The Book Burglars’ Pin-Up Boy

The Law Of NationsSometimes truth is stranger than fiction, and never more so than this week’s news that former American president and all-round good guy George Washington was also—yes, indeedy—a book burglar. I’m referring, of course, to the fact that a library book he borrowed in 1789 was returned this week, a tardy 221 years after he’d signed it out.

Famous for being America’s first president and widely regarded as a fine, upstanding, and popular citizen (he remains the only president to have received 100% of the votes), Washington is the last guy you’d expect to be slack with his book returns. Which is why it’s all the most schadenfreude-ly gleeful for me, a regularly and unfairly accused book burglar who now has you-couldn’t-have-scripted-it-better ammunition that even the best of us are book thieves.

Sure, you could argue that not returning a book is different from actual, premeditated theft. And you could wonder, as I did, whether the reason that he didn’t return it was excusable because of some awful incident—say, for example, he died.

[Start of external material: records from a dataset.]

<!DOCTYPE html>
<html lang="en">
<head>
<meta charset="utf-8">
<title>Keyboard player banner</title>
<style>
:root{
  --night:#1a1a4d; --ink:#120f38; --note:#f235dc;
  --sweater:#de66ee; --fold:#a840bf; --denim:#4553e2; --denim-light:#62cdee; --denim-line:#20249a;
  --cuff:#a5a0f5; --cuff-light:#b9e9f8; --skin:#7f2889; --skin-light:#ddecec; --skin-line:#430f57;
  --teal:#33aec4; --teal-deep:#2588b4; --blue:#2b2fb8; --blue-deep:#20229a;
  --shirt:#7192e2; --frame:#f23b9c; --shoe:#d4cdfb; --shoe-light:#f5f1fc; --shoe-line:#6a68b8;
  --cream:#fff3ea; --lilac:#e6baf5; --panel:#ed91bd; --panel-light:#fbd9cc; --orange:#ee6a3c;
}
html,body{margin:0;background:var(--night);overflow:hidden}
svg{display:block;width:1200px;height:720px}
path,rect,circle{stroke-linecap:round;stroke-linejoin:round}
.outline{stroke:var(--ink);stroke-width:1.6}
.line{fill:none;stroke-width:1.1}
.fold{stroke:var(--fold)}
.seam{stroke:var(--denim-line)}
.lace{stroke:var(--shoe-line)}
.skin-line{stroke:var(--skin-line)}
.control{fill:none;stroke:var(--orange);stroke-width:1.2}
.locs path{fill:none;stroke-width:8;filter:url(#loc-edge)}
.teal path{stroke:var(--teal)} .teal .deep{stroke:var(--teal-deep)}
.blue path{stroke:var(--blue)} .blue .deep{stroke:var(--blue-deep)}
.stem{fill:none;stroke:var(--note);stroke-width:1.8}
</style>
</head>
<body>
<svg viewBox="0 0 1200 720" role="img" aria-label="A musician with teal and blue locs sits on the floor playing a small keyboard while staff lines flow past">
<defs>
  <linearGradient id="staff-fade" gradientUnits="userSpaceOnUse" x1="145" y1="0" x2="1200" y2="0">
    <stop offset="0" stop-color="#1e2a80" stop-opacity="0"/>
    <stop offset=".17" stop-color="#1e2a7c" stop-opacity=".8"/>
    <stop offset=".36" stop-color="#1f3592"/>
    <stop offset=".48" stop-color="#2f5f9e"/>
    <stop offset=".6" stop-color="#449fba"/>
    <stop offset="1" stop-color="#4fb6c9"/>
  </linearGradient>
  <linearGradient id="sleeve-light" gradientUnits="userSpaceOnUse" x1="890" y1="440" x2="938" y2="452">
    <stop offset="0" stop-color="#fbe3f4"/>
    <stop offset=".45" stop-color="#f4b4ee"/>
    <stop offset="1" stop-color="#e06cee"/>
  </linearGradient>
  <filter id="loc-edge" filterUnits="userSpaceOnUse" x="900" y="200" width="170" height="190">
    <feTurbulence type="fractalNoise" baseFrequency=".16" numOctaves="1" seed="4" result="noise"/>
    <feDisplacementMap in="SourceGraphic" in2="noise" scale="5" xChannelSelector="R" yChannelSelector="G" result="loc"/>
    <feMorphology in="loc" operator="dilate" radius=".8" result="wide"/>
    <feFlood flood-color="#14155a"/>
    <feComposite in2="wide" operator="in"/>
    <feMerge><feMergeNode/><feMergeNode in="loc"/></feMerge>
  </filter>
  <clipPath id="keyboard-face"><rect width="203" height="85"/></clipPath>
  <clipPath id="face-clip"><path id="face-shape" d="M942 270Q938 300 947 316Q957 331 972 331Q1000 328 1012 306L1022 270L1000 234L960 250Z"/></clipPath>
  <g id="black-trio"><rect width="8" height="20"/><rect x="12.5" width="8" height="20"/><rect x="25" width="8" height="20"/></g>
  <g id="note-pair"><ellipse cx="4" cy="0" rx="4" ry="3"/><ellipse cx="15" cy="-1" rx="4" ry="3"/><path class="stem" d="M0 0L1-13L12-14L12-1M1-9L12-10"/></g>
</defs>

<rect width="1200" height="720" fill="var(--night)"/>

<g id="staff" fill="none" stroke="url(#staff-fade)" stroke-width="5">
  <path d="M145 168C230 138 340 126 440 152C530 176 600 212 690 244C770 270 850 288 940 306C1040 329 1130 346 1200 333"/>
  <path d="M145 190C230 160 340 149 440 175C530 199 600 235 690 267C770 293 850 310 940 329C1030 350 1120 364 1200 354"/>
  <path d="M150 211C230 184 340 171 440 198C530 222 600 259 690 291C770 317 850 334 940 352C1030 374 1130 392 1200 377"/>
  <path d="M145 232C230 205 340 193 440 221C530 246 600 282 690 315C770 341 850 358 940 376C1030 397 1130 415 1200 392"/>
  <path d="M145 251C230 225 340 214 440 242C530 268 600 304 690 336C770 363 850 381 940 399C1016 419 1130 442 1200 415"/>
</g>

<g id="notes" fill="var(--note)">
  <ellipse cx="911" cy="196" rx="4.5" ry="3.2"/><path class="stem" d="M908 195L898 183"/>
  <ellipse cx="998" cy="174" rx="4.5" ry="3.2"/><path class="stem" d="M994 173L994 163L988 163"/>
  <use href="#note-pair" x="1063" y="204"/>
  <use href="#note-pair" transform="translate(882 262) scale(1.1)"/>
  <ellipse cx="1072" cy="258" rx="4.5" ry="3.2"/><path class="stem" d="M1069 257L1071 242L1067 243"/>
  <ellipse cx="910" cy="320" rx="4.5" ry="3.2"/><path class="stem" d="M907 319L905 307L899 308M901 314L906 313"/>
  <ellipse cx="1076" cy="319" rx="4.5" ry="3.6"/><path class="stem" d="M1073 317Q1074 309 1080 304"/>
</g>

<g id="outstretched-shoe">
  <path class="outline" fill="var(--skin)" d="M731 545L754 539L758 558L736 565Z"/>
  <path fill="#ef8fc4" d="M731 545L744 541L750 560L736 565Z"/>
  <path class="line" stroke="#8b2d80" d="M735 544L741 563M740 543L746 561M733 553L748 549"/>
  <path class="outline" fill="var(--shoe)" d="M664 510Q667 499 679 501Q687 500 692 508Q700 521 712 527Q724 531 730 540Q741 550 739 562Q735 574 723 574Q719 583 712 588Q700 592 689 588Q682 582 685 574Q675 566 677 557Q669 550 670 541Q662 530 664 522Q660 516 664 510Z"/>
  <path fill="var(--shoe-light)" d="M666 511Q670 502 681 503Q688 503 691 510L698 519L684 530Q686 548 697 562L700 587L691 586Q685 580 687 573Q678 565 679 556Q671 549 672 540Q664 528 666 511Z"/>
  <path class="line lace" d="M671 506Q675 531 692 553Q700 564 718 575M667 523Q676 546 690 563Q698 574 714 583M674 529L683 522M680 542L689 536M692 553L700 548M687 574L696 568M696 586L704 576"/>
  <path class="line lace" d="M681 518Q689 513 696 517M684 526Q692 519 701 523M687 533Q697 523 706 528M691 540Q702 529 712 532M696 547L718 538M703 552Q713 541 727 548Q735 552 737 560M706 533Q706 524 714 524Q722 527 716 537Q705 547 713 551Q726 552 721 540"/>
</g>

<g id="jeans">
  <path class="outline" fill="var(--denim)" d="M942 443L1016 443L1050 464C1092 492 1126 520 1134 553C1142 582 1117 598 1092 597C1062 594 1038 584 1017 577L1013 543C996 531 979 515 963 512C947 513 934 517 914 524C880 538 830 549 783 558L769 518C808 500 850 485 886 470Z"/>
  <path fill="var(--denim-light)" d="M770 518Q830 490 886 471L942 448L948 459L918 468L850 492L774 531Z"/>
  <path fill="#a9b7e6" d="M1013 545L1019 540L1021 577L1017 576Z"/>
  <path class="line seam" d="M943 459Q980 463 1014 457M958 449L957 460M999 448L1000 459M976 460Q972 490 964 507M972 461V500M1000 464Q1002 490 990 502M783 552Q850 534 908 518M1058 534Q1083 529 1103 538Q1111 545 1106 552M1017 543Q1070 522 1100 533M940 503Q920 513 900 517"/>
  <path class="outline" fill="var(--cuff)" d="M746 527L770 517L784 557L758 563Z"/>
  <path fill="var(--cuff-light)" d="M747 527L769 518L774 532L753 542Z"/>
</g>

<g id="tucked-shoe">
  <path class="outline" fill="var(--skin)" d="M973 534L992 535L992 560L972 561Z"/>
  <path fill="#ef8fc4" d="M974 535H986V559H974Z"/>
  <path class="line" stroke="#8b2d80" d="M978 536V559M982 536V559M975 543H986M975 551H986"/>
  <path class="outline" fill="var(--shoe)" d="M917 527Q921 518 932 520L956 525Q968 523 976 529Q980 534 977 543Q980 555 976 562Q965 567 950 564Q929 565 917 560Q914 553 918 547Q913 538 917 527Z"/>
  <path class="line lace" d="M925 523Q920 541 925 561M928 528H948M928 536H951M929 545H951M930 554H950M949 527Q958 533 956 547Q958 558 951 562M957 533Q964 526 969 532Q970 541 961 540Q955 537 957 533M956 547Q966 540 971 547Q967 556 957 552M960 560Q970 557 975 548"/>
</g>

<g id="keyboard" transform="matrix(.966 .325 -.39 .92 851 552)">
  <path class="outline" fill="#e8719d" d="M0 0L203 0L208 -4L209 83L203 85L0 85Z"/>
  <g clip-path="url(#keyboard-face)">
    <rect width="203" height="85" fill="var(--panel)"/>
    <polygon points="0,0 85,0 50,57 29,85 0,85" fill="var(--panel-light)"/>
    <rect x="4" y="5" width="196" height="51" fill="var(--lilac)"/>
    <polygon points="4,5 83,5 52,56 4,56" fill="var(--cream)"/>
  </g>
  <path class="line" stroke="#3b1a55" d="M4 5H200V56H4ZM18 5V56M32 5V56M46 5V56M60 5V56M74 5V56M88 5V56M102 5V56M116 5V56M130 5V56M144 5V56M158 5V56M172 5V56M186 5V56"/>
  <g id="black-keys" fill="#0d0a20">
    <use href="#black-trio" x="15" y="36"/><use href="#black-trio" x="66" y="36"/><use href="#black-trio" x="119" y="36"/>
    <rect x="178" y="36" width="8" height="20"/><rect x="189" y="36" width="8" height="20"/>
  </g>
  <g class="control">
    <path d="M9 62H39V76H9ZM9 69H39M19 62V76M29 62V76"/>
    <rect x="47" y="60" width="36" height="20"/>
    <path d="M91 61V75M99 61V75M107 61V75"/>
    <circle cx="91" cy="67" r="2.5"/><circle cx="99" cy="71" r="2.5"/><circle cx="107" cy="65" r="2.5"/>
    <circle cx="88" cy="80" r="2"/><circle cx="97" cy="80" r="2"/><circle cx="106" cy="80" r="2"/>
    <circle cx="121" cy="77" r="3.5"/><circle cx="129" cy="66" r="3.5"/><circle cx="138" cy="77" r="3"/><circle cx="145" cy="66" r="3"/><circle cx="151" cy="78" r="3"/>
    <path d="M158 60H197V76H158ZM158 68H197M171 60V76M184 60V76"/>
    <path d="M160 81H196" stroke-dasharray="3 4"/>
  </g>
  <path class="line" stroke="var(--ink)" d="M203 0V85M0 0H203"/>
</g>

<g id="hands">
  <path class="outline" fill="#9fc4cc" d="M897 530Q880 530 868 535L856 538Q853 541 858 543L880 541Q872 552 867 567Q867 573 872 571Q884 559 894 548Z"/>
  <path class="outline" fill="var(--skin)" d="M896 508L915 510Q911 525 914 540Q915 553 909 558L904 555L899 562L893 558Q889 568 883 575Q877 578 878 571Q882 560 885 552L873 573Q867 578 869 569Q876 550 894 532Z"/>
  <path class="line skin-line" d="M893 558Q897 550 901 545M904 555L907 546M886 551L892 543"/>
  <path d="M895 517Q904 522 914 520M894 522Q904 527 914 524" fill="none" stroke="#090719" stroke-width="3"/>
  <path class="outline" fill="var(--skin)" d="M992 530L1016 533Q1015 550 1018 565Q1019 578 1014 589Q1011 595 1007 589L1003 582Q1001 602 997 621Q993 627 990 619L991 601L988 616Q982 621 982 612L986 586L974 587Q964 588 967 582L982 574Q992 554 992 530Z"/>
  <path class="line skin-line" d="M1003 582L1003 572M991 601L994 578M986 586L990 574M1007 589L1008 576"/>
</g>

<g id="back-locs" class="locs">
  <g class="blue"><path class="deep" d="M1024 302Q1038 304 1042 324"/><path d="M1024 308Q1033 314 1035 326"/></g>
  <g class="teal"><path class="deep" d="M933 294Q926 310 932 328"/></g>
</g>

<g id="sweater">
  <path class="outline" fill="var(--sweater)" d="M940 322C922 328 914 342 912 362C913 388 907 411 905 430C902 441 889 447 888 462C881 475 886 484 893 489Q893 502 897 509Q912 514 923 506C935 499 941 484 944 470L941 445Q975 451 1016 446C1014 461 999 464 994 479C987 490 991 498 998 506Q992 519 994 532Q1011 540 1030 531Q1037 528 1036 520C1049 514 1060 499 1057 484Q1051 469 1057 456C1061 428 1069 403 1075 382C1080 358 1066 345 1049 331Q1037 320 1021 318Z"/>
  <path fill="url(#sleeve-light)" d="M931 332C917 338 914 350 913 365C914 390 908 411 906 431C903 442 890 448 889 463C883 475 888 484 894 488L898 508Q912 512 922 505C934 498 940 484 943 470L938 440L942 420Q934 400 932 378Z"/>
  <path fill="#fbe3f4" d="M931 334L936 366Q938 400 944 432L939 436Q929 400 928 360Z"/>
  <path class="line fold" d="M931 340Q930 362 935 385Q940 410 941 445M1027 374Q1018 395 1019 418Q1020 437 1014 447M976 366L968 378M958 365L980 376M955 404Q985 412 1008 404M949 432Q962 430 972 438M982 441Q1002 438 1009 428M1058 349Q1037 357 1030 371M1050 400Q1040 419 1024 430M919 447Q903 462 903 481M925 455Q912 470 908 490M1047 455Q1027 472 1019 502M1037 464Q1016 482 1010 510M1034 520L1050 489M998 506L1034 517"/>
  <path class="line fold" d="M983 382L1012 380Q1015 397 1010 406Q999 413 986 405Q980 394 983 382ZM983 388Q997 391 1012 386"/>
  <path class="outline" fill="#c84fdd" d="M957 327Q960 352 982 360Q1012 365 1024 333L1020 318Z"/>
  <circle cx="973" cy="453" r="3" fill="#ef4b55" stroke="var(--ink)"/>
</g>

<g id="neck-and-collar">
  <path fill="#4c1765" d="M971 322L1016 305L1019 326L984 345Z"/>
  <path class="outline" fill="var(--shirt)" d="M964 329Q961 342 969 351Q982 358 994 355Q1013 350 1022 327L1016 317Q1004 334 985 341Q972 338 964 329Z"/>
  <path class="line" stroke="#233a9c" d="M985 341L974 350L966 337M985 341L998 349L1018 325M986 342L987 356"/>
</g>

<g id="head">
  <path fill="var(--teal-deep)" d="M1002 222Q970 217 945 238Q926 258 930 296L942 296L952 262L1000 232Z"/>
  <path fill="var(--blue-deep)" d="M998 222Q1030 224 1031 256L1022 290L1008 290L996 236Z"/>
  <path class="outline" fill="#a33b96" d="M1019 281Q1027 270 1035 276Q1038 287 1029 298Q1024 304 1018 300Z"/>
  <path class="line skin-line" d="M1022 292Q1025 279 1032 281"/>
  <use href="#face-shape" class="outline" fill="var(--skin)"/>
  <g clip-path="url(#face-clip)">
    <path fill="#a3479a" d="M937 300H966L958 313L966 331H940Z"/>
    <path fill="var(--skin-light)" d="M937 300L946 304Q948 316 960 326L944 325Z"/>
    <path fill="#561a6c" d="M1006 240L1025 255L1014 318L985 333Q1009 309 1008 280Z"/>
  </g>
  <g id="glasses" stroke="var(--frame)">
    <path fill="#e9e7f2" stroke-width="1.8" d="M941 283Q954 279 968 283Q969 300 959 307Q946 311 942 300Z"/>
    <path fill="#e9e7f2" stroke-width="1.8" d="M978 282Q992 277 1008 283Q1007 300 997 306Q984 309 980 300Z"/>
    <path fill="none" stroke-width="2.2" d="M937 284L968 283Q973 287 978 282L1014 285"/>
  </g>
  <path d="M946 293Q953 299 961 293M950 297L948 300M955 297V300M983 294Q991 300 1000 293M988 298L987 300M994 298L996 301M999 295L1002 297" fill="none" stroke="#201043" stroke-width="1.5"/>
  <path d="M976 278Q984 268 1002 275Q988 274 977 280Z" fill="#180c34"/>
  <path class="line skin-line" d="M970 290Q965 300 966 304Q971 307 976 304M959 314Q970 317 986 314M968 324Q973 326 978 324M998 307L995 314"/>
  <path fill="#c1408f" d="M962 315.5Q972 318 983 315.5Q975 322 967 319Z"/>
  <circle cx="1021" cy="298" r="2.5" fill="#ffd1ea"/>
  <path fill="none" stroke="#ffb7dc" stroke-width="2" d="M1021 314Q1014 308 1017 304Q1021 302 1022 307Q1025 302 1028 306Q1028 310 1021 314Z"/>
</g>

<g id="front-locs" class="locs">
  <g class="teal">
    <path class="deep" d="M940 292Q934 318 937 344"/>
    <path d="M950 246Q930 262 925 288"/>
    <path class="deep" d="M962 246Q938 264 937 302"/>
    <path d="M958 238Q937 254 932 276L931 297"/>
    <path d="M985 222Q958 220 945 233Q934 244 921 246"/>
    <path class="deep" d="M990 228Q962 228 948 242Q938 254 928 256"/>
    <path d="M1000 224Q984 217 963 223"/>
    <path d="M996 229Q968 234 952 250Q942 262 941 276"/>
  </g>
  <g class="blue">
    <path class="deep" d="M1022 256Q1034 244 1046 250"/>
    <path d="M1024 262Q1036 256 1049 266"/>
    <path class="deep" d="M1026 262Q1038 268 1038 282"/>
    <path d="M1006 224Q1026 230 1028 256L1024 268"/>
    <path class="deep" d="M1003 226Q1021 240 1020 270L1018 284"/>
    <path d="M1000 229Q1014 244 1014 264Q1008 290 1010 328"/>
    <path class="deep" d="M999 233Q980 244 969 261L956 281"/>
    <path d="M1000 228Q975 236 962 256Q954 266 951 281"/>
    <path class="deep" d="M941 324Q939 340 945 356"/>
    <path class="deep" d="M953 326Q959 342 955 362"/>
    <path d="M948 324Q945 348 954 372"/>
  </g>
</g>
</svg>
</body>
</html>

But I can attest to the fact that not only did death not prevent Washington from returning the book, but that he lived some 10 years beyond its due date.

Even better, interest and inflation mean that the overdue fines due for the book are in the vicinity of a cool $US300,000, calculations of which undoubtedly made the executors of his estate break into a cold sweat. But Washington and his estate have apparently been absolved of all financial responsibility and the book in question was presented to the library in what was arguably a burglars-always-prosper little ceremony.

So what was this book that Washington so badly seemed to want to keep? Emer de Vattel’s The Law of Nations, which was an, er, undoubtedly scintillating read. Clearly it’s not a book I, you, or anyone we know would ever want to ‘borrow’, but the man lived in the 1700s and airport fiction hadn’t yet been invented.

No matter. As far as I’m concerned Washington is not only the best thing that’s ever happened to book burglars, he’s our pin-up boy.

I mean, if it’s ok for the ‘father’ of America, I’m pretty sure it’s ok for me.